“It’s hard work. I love proving to people it’s a sport,” said Kayleigh Vetten, a freshman who’s been with the team since eighth-grade and is co-captain this year.
The team, — currently consisting only of girls, grades seventh through nine, practices close to seven hours a week — and that doesn’t include the mandatory regular one-mile runs with the students who need to make up PE, or the bi-monthly competitions during the season.
“It takes stamina, strength and physical fitness,” said Grieve, who started gymnastics and cheerleading at a young age and continued on through high school and college in a dance team.
To be selected for the team, students not only have to learn a routine for auditions but also must have at least a 3.5 grade-point average, have good attendance and a good discipline report. “For my team to be successful, I need to have not only great dancers, they also have to be great citizens,” Grieve said.
Good citizenship, in fact, is part of the team’s goal. The group is involved in community service projects regularly. They also hold a study hall every week, and are expected to be “above and beyond” the average student.
“I like that this teaches them life lessons. It’s not about the dances they’ll learn, it’s about the skills they’ll learn,” Grieve said.
That is the main aspect that attracted ninth grader Tamika Tiller, whose older sister also was on a team in junior high. “She said she learned a lot of life lessons and it pushed her toward her dream,” Tiller said. She, too, is learning how to better communicate, take criticism and even be patient.
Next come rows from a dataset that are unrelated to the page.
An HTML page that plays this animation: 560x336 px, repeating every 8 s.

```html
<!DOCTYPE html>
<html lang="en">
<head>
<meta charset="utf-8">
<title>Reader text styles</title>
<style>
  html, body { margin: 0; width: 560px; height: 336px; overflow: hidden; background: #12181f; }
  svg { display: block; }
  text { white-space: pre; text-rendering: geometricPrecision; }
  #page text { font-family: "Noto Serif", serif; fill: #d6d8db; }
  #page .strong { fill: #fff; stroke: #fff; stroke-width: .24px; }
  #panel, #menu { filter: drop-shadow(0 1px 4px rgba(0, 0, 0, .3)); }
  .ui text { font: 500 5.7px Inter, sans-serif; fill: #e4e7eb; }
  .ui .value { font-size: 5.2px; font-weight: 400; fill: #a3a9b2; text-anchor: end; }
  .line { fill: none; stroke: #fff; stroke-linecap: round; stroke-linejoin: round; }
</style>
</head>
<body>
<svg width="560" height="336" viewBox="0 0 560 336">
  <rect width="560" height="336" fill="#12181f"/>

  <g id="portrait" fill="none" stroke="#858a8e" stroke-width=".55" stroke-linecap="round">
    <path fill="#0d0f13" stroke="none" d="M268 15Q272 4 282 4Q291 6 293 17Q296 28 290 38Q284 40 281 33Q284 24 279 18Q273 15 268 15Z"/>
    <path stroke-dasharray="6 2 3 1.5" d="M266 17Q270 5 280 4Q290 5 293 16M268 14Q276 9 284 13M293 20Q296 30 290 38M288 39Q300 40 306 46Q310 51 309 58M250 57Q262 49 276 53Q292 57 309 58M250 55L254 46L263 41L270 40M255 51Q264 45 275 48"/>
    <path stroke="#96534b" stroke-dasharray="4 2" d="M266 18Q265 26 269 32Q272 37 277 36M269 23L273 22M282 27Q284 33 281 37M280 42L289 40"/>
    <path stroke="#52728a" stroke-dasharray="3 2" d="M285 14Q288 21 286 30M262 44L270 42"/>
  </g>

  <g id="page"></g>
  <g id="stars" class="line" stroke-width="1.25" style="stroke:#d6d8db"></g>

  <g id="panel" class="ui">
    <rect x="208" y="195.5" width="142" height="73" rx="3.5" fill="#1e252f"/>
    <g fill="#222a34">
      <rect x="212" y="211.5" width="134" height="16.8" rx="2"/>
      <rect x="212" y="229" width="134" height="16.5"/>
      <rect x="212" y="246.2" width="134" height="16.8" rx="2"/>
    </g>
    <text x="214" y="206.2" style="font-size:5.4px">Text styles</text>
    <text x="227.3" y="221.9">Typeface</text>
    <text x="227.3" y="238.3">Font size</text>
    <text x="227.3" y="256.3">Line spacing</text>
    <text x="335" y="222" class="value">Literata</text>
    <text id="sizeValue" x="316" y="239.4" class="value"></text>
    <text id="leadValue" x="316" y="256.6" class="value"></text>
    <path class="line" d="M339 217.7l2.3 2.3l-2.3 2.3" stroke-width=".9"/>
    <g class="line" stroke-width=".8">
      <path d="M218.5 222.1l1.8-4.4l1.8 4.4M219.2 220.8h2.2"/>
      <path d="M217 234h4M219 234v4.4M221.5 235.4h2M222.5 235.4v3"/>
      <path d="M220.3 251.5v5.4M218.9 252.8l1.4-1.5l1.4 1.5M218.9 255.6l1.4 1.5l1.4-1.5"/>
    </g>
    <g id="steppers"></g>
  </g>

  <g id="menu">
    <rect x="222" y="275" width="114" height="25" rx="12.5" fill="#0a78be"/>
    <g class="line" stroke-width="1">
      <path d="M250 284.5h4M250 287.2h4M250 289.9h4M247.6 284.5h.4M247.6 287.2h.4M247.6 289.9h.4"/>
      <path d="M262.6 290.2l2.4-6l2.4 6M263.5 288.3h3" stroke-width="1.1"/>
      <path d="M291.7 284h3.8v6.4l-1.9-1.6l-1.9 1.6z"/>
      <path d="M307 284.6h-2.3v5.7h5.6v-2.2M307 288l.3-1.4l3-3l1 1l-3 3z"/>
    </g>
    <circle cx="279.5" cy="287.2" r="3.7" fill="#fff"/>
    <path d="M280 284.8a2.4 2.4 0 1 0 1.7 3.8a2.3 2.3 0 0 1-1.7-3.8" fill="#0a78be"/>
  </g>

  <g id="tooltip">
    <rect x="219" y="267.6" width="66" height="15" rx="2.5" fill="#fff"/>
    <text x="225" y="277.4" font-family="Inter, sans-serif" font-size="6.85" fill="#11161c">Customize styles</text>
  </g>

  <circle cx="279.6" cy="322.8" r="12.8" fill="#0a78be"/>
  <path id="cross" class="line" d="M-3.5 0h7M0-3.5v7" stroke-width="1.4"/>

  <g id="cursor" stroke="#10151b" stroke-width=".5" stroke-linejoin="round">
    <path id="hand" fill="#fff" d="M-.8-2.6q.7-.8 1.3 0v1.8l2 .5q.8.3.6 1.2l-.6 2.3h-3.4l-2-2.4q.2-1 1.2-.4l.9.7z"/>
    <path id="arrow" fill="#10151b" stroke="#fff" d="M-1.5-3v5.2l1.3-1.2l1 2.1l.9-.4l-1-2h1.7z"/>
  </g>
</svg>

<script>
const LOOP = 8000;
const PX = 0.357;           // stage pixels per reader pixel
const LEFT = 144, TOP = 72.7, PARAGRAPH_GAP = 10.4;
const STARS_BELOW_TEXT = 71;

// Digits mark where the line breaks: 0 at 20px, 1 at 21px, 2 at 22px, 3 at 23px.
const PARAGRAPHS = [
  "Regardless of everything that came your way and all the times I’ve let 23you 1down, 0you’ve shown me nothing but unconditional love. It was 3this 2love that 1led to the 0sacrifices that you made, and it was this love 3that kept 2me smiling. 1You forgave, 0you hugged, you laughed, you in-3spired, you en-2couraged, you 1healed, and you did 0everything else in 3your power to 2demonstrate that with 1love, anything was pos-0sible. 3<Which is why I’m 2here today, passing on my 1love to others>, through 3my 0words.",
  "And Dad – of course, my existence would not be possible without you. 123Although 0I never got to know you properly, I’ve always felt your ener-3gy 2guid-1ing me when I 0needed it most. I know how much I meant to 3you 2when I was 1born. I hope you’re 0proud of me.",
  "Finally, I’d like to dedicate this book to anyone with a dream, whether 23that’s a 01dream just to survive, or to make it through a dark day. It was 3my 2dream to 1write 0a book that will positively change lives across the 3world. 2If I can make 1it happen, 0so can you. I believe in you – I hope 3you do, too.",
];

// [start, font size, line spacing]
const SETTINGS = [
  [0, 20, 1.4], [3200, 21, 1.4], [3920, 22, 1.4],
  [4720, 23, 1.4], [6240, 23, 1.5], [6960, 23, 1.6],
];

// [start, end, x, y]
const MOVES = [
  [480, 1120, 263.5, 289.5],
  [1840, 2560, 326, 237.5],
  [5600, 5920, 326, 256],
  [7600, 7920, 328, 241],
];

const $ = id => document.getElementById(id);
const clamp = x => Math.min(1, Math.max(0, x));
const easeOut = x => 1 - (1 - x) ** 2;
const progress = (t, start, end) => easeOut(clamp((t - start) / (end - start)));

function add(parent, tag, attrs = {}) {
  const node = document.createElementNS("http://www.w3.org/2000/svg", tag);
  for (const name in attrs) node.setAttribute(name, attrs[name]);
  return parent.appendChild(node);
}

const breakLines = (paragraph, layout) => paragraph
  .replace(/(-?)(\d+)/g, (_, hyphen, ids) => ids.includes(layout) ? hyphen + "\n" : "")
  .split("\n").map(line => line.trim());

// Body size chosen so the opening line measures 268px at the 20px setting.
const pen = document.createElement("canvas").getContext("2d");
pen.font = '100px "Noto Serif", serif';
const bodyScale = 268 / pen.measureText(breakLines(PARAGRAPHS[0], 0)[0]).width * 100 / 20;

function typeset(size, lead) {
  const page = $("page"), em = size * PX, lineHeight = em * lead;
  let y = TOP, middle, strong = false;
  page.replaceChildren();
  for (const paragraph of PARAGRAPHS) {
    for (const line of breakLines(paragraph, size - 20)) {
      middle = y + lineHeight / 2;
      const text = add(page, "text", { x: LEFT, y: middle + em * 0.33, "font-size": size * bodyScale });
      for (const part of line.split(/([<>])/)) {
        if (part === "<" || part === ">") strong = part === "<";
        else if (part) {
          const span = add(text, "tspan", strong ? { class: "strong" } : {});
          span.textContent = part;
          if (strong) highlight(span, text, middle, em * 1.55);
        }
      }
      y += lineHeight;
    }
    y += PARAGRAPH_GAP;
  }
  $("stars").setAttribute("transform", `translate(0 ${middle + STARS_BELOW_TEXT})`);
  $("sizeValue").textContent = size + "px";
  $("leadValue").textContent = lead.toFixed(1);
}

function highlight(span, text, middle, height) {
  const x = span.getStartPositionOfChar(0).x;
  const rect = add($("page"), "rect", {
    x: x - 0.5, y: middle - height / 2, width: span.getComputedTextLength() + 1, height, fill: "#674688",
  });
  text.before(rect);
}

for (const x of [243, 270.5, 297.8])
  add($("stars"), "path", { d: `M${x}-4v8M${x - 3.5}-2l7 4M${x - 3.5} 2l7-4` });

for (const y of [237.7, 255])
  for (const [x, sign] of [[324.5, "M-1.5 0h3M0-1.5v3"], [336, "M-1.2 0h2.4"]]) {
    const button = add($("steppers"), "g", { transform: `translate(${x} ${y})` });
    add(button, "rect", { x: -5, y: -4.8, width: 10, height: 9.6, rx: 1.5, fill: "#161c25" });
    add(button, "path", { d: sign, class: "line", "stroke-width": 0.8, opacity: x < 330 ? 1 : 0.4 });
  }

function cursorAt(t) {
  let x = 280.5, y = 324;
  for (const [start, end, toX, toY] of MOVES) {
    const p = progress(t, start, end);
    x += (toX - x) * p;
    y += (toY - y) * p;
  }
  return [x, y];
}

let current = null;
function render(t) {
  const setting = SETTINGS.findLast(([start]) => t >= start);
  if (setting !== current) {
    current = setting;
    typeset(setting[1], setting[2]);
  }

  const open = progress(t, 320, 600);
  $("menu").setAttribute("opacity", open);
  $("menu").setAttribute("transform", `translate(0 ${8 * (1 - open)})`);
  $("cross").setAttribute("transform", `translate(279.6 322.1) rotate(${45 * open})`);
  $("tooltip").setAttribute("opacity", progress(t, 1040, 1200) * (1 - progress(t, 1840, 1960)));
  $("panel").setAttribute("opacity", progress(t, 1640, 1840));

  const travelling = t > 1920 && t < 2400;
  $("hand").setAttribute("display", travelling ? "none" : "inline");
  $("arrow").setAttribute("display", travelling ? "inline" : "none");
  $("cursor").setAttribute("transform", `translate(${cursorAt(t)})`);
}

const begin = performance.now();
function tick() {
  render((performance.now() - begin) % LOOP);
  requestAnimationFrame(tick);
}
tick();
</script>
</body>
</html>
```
The team performs at halftime during football games at the school and other athletic events. Last year, it changed the name from drill team to dance team — to better reflect the trend of gravitating toward studio-style dancing. This year, the officers — three captains and three co-captains — even selected a more lyrical routine.
Grieve’s high expectations for her team have been paying off. Cedar Heights frequently places well at competitions, including several first and second places this school year. On Jan. 29, the girls will leave for Orlando, Fla., to compete in the Universal Dance Association’s National Dance Team Championship. It’s the team’s fourth year of going to nationals, and they are one of two junior highs competing from Washington state — the other is John Sedgwick JH from the South Kitsap School District.
The prestigious event will be televised on ESPN, and participating shows the dancers “they’ve accomplished a lot,” Grieve said.
Part of their success, Grieve said, is a group of “fantastic parents” and the district staff who support the team and are just as dedicated as the dancers. “It takes every single one of us to make it successful, and also keep it fun,” she said.
The team is a good fit for the girls who are highly competitive, including ninth-grader Hannah Lawrence, one of the three captains. Having never danced before, Lawrence didn’t think she would make the team, but worked really hard for the tryouts, she said. The team is like a family, she said.
“I love to perform. You get this adrenaline rush — you’re the center of attention,” she said. “People are watching you, and you are doing what you love. It’s a lot of pressure, too, you have to put everything out there, your heart and soul.”